Exercise goal.
Copy out all lines of the records in which the word "skin" appears.

Records shown.
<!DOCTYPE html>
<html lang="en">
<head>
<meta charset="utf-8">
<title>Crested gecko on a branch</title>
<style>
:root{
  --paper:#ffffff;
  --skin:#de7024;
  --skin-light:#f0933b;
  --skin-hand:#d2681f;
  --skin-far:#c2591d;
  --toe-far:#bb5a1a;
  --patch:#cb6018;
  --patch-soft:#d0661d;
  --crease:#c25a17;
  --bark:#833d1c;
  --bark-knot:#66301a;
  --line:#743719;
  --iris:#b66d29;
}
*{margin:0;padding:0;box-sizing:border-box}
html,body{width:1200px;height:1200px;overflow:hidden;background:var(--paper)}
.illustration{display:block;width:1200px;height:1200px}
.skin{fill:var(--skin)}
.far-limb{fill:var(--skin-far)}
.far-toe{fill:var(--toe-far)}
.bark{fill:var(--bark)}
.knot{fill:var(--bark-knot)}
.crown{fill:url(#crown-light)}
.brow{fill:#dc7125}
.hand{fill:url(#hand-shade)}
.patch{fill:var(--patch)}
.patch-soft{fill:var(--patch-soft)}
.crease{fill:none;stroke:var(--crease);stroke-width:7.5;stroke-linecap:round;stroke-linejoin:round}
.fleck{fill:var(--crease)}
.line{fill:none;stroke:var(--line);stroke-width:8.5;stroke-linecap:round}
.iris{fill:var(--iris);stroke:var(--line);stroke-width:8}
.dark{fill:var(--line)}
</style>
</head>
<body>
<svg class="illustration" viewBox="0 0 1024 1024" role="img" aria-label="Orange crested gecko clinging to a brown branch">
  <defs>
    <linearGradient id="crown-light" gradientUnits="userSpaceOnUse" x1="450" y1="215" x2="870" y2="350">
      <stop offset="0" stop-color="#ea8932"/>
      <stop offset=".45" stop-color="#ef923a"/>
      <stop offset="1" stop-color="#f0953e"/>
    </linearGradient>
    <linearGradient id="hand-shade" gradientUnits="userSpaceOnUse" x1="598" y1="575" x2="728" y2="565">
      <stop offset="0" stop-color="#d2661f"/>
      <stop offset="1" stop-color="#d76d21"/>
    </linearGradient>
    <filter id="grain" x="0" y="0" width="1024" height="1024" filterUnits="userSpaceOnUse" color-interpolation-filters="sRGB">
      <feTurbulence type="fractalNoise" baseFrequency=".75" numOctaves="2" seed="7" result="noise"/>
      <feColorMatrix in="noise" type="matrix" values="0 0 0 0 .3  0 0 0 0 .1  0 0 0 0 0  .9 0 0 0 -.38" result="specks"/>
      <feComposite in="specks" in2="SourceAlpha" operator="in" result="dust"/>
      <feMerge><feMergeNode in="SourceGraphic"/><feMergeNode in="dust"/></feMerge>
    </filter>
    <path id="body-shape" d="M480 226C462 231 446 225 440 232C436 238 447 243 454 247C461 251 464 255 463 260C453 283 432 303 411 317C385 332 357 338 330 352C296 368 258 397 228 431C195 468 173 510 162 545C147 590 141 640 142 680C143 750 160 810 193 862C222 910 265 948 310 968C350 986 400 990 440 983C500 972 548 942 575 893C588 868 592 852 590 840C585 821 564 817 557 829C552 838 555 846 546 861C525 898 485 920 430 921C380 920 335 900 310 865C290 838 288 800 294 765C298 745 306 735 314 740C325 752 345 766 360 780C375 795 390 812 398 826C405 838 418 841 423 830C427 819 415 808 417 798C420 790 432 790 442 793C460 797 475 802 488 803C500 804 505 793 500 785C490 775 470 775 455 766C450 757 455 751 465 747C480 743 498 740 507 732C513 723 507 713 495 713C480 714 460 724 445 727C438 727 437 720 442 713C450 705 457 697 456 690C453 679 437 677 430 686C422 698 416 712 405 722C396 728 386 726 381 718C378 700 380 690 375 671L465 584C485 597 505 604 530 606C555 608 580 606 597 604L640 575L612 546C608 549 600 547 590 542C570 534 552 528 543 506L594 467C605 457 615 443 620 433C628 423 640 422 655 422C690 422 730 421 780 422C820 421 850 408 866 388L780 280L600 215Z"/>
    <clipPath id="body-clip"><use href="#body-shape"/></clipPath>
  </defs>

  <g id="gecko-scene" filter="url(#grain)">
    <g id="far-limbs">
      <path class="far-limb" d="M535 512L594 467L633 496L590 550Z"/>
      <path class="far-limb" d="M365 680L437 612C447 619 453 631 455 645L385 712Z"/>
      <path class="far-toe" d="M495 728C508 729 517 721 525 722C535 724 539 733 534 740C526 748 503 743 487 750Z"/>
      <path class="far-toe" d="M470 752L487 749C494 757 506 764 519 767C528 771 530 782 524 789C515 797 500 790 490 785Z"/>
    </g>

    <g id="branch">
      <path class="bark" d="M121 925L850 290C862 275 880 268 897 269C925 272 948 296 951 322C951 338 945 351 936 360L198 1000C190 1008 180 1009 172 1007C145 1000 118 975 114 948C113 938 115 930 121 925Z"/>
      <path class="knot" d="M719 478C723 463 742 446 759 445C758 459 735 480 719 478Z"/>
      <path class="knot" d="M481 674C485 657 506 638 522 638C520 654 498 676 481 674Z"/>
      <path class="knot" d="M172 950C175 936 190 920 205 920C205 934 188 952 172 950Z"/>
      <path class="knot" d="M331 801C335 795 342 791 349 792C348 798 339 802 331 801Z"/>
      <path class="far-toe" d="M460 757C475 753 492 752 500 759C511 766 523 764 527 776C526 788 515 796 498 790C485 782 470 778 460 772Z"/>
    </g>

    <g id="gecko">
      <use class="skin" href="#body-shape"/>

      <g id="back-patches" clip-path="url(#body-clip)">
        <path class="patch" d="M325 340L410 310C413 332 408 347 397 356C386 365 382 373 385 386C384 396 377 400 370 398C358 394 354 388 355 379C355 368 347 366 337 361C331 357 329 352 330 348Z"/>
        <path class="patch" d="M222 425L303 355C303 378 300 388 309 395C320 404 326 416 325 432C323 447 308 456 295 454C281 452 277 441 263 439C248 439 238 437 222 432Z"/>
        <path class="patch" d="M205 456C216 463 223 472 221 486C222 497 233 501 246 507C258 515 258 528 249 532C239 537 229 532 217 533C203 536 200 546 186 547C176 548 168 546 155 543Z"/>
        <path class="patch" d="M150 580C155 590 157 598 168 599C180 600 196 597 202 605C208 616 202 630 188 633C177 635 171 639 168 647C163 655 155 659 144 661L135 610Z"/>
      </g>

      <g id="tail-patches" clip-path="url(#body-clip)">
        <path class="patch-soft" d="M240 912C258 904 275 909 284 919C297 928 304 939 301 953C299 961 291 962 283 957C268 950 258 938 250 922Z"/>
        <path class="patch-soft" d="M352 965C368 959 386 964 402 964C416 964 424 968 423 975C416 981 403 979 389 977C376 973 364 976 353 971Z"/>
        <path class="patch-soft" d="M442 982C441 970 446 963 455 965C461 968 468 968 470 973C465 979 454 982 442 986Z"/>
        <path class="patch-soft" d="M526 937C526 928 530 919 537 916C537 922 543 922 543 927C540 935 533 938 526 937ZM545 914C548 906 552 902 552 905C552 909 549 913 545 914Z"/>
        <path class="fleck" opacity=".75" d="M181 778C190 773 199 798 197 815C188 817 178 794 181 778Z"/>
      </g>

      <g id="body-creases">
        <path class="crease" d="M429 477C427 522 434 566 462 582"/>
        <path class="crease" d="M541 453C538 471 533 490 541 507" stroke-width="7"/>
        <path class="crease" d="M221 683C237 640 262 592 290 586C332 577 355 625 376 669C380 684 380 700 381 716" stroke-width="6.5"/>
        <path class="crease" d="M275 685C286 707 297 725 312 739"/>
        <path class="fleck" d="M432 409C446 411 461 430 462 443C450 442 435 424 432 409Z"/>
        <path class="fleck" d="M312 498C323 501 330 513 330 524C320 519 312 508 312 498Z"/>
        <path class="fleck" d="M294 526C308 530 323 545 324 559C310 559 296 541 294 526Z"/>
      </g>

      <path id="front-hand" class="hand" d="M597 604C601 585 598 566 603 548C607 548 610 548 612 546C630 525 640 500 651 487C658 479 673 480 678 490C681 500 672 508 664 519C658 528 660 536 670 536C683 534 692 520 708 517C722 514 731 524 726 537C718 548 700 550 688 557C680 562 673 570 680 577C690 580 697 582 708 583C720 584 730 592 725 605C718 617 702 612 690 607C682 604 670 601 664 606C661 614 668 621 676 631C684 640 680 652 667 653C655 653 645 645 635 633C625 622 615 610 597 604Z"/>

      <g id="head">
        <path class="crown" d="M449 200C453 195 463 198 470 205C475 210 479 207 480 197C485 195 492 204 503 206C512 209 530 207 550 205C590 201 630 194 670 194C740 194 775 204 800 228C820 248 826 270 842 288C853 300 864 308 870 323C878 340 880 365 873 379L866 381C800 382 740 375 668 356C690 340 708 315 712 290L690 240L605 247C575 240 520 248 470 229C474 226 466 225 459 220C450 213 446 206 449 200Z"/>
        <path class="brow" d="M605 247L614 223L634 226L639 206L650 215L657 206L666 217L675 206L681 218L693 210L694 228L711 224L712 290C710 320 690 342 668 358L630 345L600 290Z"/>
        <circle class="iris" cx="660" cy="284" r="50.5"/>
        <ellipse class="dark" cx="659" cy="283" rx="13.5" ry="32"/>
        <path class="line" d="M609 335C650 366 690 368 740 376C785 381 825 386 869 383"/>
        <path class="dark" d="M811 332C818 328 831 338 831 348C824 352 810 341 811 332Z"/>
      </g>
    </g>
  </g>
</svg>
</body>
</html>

Task result.
  --skin:#de7024;
  --skin-light:#f0933b;
  --skin-hand:#d2681f;
  --skin-far:#c2591d;
.skin{fill:var(--skin)}
.far-limb{fill:var(--skin-far)}
      <use class="skin" href="#body-shape"/>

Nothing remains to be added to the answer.